“We as humans use common sense and logic to deal with things as they arise. Computer software only executes pre-programmed instructions, and the programmer must have accounted for all possibilities that may arise in practice,” Rajkumar wrote to the Tribune-Review. “It is not easy to pre-program what the self-driving vehicle should have done under all possible misbehaviors of other vehicles.”

Uber has been testing self-driving cars in Pittsburgh since May. The company started offering customers rides in its fleet in September. A safety driver sits behind the wheel and can take control of the car if needed. A technician sits in the passenger seat to monitor the car's performance.

Reporter Bob Bauder contributed to this story.
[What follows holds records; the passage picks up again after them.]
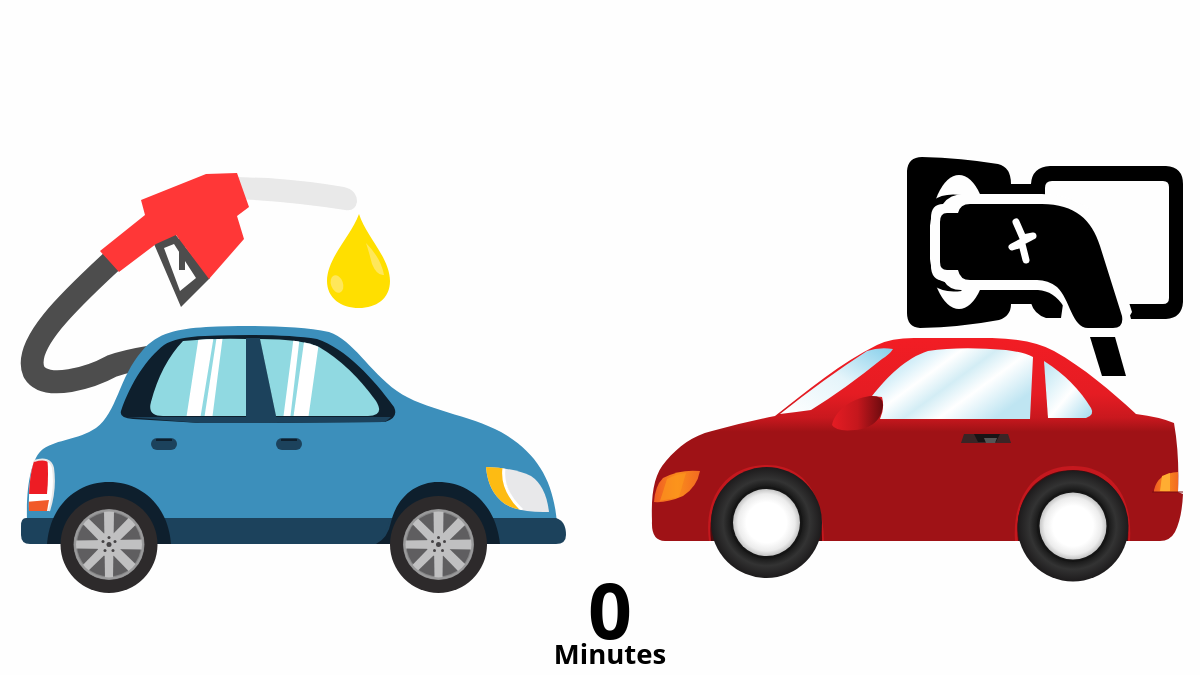
<!DOCTYPE html>
<html lang="en">
<head>
<meta charset="utf-8">
<title>Refuelling and charging time</title>
<style>
:root {
  --paper: #fefefe;
  --ink: #000;
  --blue: #3c8fbb;
  --navy: #1c425c;
  --arch: #0e1f2d;
  --glass: #90d9e1;
  --pump-red: #ff3737;
  --hose: #4d4d4d;
  --spout: #e9e9e9;
  --fuel: #ffdf00;
  --lamp-yellow: #fdbb13;
  --tyre: #2d2a2b;
  --rim: #c0c0c1;
  --coupe-top: #ec1c24;
  --coupe-body: #9f1216;
}
html, body { margin: 0; height: 100%; overflow: hidden; background: var(--paper); }
.stage { position: relative; width: 1200px; height: 675px; overflow: hidden; background: var(--paper); }
.stage svg { position: absolute; left: 0; top: 0; }
.timer { position: absolute; left: 510px; top: 0; width: 200px; margin: 0; text-align: center; color: var(--ink); font-family: "Noto Sans", "Open Sans", sans-serif; }
.timer span { position: absolute; left: 0; width: 100%; line-height: 1; white-space: nowrap; }
.count { top: 571px; font-size: 77px; font-weight: 700; }
.unit { top: 640px; font-size: 27.5px; font-weight: 700; }
</style>
</head>
<body>
<main class="stage">
<svg width="1200" height="675" viewBox="0 0 1200 675" aria-hidden="true">
  <defs>
    <g id="spoke-pair">
      <path d="M-5 -34H5L4 34H-4Z"/>
    </g>
    <g id="alloy-wheel">
      <circle r="48.5" fill="var(--tyre)"/>
      <circle r="35.5" fill="#858586"/>
      <circle r="32" fill="#5f5e60"/>
      <g fill="var(--rim)">
        <use href="#spoke-pair"/>
        <use href="#spoke-pair" transform="rotate(45)"/>
        <use href="#spoke-pair" transform="rotate(90)"/>
        <use href="#spoke-pair" transform="rotate(135)"/>
        <circle r="12"/>
      </g>
      <circle r="34" fill="none" stroke="#9a9a9b" stroke-width="2"/>
      <g fill="#464446">
        <circle r="2.5"/>
        <circle cx="-6" cy="-3" r="1.5"/><circle cx="6" cy="-3" r="1.5"/>
        <circle cx="-4" cy="6" r="1.5"/><circle cx="4" cy="6" r="1.5"/><circle cy="-7" r="1.5"/>
      </g>
    </g>
    <radialGradient id="hub-shade">
      <stop offset=".6" stop-color="#fff"/>
      <stop offset=".85" stop-color="#ececec"/>
      <stop offset="1" stop-color="#c4c4c4"/>
    </radialGradient>
    <radialGradient id="tyre-shade">
      <stop offset=".6" stop-color="#111"/>
      <stop offset=".78" stop-color="#333"/>
      <stop offset="1" stop-color="#1d1b1c"/>
    </radialGradient>
    <g id="white-wheel">
      <circle r="55.5" fill="url(#tyre-shade)"/>
      <circle r="36" fill="#151515"/>
      <circle r="33.5" fill="url(#hub-shade)"/>
    </g>
    <linearGradient id="coupe-paint" gradientUnits="userSpaceOnUse" x1="0" y1="338" x2="0" y2="440">
      <stop offset="0" stop-color="#f21d24"/>
      <stop offset=".55" stop-color="#e51c23"/>
      <stop offset=".78" stop-color="#c9181e"/>
      <stop offset=".92" stop-color="var(--coupe-body)"/>
    </linearGradient>
    <linearGradient id="coupe-glass" x1="0" y1="0" x2="1" y2=".6">
      <stop offset="0" stop-color="#9bd8f0"/>
      <stop offset=".28" stop-color="#d8f0f9"/>
      <stop offset=".42" stop-color="#fff"/>
      <stop offset=".58" stop-color="#d3edf5"/>
      <stop offset=".74" stop-color="#fff"/>
      <stop offset="1" stop-color="#bfe5f2"/>
    </linearGradient>
    <linearGradient id="windscreen-glass" x1="0" y1="1" x2="1" y2="0">
      <stop offset="0" stop-color="#fff"/>
      <stop offset=".55" stop-color="#e4f4fa"/>
      <stop offset="1" stop-color="#86cfeb"/>
    </linearGradient>
    <linearGradient id="quarter-glass" x1="0" y1="0" x2="1" y2="1">
      <stop offset="0" stop-color="#b9e4f2"/>
      <stop offset=".55" stop-color="#fff"/>
      <stop offset="1" stop-color="#a3daee"/>
    </linearGradient>
    <linearGradient id="mirror-paint">
      <stop offset="0" stop-color="#e51c23"/>
      <stop offset=".5" stop-color="#c5171d"/>
      <stop offset="1" stop-color="#6d0b0f"/>
    </linearGradient>
    <linearGradient id="amber">
      <stop offset="0" stop-color="#ef5a23"/>
      <stop offset=".5" stop-color="#fa8c1c"/>
      <stop offset="1" stop-color="#f26a21"/>
    </linearGradient>
    <clipPath id="rear-window-clip"><path d="M183 341Q215 338 246 339V416H163Q147 416 151 402Q161 364 183 341Z"/></clipPath>
    <clipPath id="front-window-clip"><path d="M260 339Q302 339 319 347Q350 365 376 401Q385 416 368 416H276Z"/></clipPath>
    <clipPath id="tail-lamp-clip"><path d="M34 461Q50 456 53 468Q56 490 49 511H29Q28 480 34 461Z"/></clipPath>
    <clipPath id="headlamp-clip"><path d="M486 467Q515 468 531 476Q546 486 549 512Q520 513 505 504Q488 492 486 467Z"/></clipPath>
  </defs>

  <g id="fuel-pump">
    <path id="hose" d="M111 262C70 300 22 345 34 372C46 392 92 377 112 366Q126 361 150 357" fill="none" stroke="var(--hose)" stroke-width="23"/>
    <path id="spout" d="M236 177L268 178Q310 181 344 187Q357 190 357 202Q355 212 345 210Q295 202 238 199Z" fill="var(--spout)"/>
    <path id="trigger-guard" fill="var(--hose)" fill-rule="evenodd" d="M154 244L175 234L210 278L181 307ZM164 248L180 291L196 278L174 244Z"/>
    <path d="M179 238H185V270H179Z" fill="var(--hose)"/>
    <path id="nozzle" d="M141 200L206 174L237 173L249 207L237 216L244 239L209 279L176 235L156 244L119 272L100 251L145 215Z" fill="var(--pump-red)"/>
  </g>

  <g id="fuel-drop">
    <path d="M359 214C366 236 390 258 390 281C390 299 376 308 359 308C341 308 327 298 327 281C327 258 351 236 359 214Z" fill="var(--fuel)"/>
    <path d="M366 243Q381 258 384 275Q377 276 372 264Q369 252 366 243Z" fill="#ffe75a"/>
    <ellipse cx="337" cy="284" rx="6" ry="9" transform="rotate(-20 337 284)" fill="#ffe75a"/>
  </g>

  <g id="blue-sedan">
    <path id="sedan-body" d="M27 521C26 487 31 458 43 449C58 439 78 440 96 428C117 413 119 377 142 351C158 332 178 329 206 327C256 325 299 326 329 332C353 340 369 371 397 391C424 410 470 415 501 432C538 453 554 482 557 524Z" fill="var(--blue)"/>
    <path id="sedan-sill" d="M26 518H372Q420 518 440 518H556Q566 521 566 535Q566 544 556 544H30Q21 544 21 535V526Q21 518 26 518Z" fill="var(--navy)"/>
    <path d="M152 518H391L380 544H158Z" fill="var(--navy)"/>
    <path id="window-frame" d="M121 411C131 382 147 358 164 345Q176 337 205 336Q280 333 317 339C346 349 373 378 394 407Q399 418 385 422Q290 423 200 423L133 419Q119 418 121 411Z" fill="var(--arch)"/>
    <path d="M246 338H260L276 416L277 423H246Z" fill="var(--navy)"/>
    <path d="M127 417H391L385 422Q290 423 200 423Z" fill="var(--navy)"/>
    <g id="rear-window" clip-path="url(#rear-window-clip)">
      <rect x="145" y="335" width="105" height="85" fill="var(--glass)"/>
      <path d="M199 335H214L200 420H186ZM217 335H223L212 420H204Z" fill="#fff"/>
    </g>
    <g id="front-window" clip-path="url(#front-window-clip)">
      <rect x="256" y="335" width="130" height="85" fill="var(--glass)"/>
      <path d="M294 335H300L290 420H283ZM305 335H320L308 420H293Z" fill="#fff"/>
    </g>
    <g id="sedan-handles" fill="var(--navy)">
      <rect x="151" y="438" width="26" height="12" rx="6"/>
      <rect x="276" y="438" width="26" height="12" rx="6"/>
      <path d="M156 440H172M281 440H297" stroke="var(--arch)" stroke-width="2"/>
    </g>
    <g id="tail-lamp" clip-path="url(#tail-lamp-clip)">
      <rect x="25" y="455" width="32" height="60" fill="#fff"/>
      <path d="M25 455H47Q49 474 47 494H25Z" fill="#ed1c24"/>
      <path d="M25 502L49 500L47 511H25Z" fill="#f15a29"/>
    </g>
    <path d="M34 461Q50 456 53 468Q56 490 49 511" fill="none" stroke="#e8e8e8" stroke-width="2"/>
    <g id="headlamp" clip-path="url(#headlamp-clip)">
      <rect x="480" y="460" width="75" height="60" fill="#e8e8ea"/>
      <path d="M480 460H504Q500 486 524 514H480Z" fill="var(--lamp-yellow)"/>
      <path d="M504 468Q501 490 522 510" fill="none" stroke="#fff" stroke-width="3"/>
    </g>
    <g id="wheel-arches" fill="var(--arch)">
      <path d="M47 544C50 505 77 482 109 482C141 482 168 505 171 544Z"/>
      <path d="M376 544Q388 538 391 522C397 497 416 482 438 482C470 482 496 505 500 544Z"/>
    </g>
    <use href="#alloy-wheel" x="109" y="544.5"/>
    <use href="#alloy-wheel" x="438.5" y="544.5"/>
  </g>

  <g id="red-coupe">
    <path id="coupe-shell" d="M652 521C651 494 654 474 666 461C679 446 692 436 712 431Q744 422 775 416C807 391 842 362 877 345Q891 338 914 338H992Q1032 339 1054 351C1084 368 1110 390 1136 414Q1160 417 1174 423C1178 445 1179 470 1178 492L1183 494Q1182 518 1175 532Q1170 541 1160 541H665Q651 541 652 521Z" fill="url(#coupe-paint)"/>
    <path id="windscreen" d="M780 414Q824 379 867 351Q879 347 893 349Q890 354 882 359Q845 389 811 410Q797 412 780 414Z" fill="url(#windscreen-glass)"/>
    <path id="side-window" d="M872 396C887 377 906 358 928 351Q960 346 1006 350Q1023 352 1033 357L1030 419H880Q885 408 882 397Z" fill="url(#coupe-glass)"/>
    <path id="quarter-window" d="M1044 361Q1074 380 1091 408Q1095 415 1086 418H1048Q1046 390 1044 361Z" fill="url(#quarter-glass)"/>
    <path id="mirror" d="M832 425C835 411 850 399 870 396Q883 395 883 405C882 420 871 429 855 430Q836 432 832 425Z" fill="url(#mirror-paint)"/>
    <g id="coupe-handle">
      <path d="M964 434H1008L1011 443H961Z" fill="#3b2526"/>
      <path d="M974 434H1000L996 442H978Z" fill="#171415"/>
      <path d="M984 438H997L995 443H986Z" fill="#555"/>
    </g>
    <g id="front-indicator">
      <path d="M663 478Q680 469 700 471Q697 487 683 496Q667 503 654 502Q655 486 663 478Z" fill="url(#amber)"/>
      <path d="M667 479Q676 474 686 473L679 497L660 501Z" fill="#fc971d" opacity=".7"/>
    </g>
    <g id="rear-indicator">
      <path d="M1178 472Q1158 473 1154 490V492H1178Z" fill="url(#amber)"/>
      <path d="M1162 476L1170 473V491H1160Z" fill="#ffad32"/>
    </g>
    <path d="M1152 492H1183" stroke="#7d0d11" stroke-width="1"/>
    <g id="coupe-arches">
      <path d="M709 541C703 495 728 465 767 465C798 465 823 486 824 541Z" fill="#c5181e"/>
      <path d="M1015 541C1012 496 1035 466 1073 466C1108 466 1133 492 1130 541Z" fill="#c5181e"/>
      <path d="M711 541C706 498 730 469 767 469C800 469 823 496 822 541Z" fill="#4d0b0e"/>
      <path d="M1018 541C1013 498 1037 470 1073 470C1107 470 1131 498 1128 541Z" fill="#4d0b0e"/>
    </g>
    <use href="#white-wheel" x="766.5" y="522.5"/>
    <use href="#white-wheel" x="1073" y="526"/>
  </g>

  <g id="charging-plug">
    <path id="port-frame" d="M1031 204V184Q1032 167 1050 166H1166Q1183 167 1183 184V302Q1182 318 1166 319H1131L1127 304H1163Q1169 304 1169 298V187Q1169 181 1163 181H1052Q1045 181 1045 188V204Z"/>
    <path id="port-plate" d="M907 171Q908 157 922 157Q962 158 998 164Q1011 167 1011 184H1034V204H1011V290H1062L1068 304H1011Q1011 316 999 320Q962 327 920 328Q907 327 907 313Z"/>
    <path d="M1005 290H1048Q1058 292 1063 304L1061 318H1046Q1034 314 1031 303H1005Z"/>
    <ellipse cx="959" cy="242" rx="30" ry="67" fill="var(--paper)"/>
    <path id="socket-ring" d="M961 199Q932 195 926 220V264Q932 291 961 287" fill="none" stroke="#000" stroke-width="8"/>
    <path id="plug-outline" d="M943 204Q931 204 931 218V266Q931 280 944 281Q949 290 961 290H1038Q1054 291 1064 307Q1073 327 1091 328H1123L1132 312L1108 236Q1094 196 1042 194H964Q950 194 943 204Z" fill="var(--paper)"/>
    <path id="plug-body" d="M970 204H1042C1075 204 1092 220 1100 246L1122 316Q1124 328 1113 328H1088C1072 328 1070 299 1057 287Q1048 280 1037 280H970Q960 280 958 270H947Q940 270 940 262V222Q940 213 947 213H958Q960 204 970 204Z"/>
    <path id="plug-cable" d="M1090 337H1115L1126 376H1102Z"/>
    <path id="charge-bolt" d="M1016 222L1023 238L1033 236L1012 247L1022 244L1026 260" fill="none" stroke="#fff" stroke-width="7" stroke-linecap="round" stroke-linejoin="round"/>
  </g>
</svg>
<p class="timer"><span class="count">0</span> <span class="unit">Minutes</span></p>
</main>
</body>
</html>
TribLIVE commenting policy

You are solely responsible for your comments and by using TribLive.com you agree to our Terms of Service.

We moderate comments. Our goal is to provide substantive commentary for a general readership. By screening submissions, we provide a space where readers can share intelligent and informed commentary that enhances the quality of our news and information.

While most comments will be posted if they are on-topic and not abusive, moderating decisions are subjective. We will make them as carefully and consistently as we can. Because of the volume of reader comments, we cannot review individual moderation decisions with readers.

We value thoughtful comments representing a range of views that make their point quickly and politely. We make an effort to protect discussions from repeated comments either by the same reader or different readers

We follow the same standards for taste as the daily newspaper. A few things we won't tolerate: personal attacks, obscenity, vulgarity, profanity (including expletives and letters followed by dashes), commercial promotion, impersonations, incoherence, proselytizing and SHOUTING. Don't include URLs to Web sites.

We do not edit comments. They are either approved or deleted. We reserve the right to edit a comment that is quoted or excerpted in an article. In this case, we may fix spelling and punctuation.

We welcome strong opinions and criticism of our work, but we don't want comments to become bogged down with discussions of our policies and we will moderate accordingly.

We appreciate it when readers and people quoted in articles or blog posts point out errors of fact or emphasis and will investigate all assertions. But these suggestions should be sent via e-mail. To avoid distracting other readers, we won't publish comments that suggest a correction. Instead, corrections will be made in a blog post or in an article.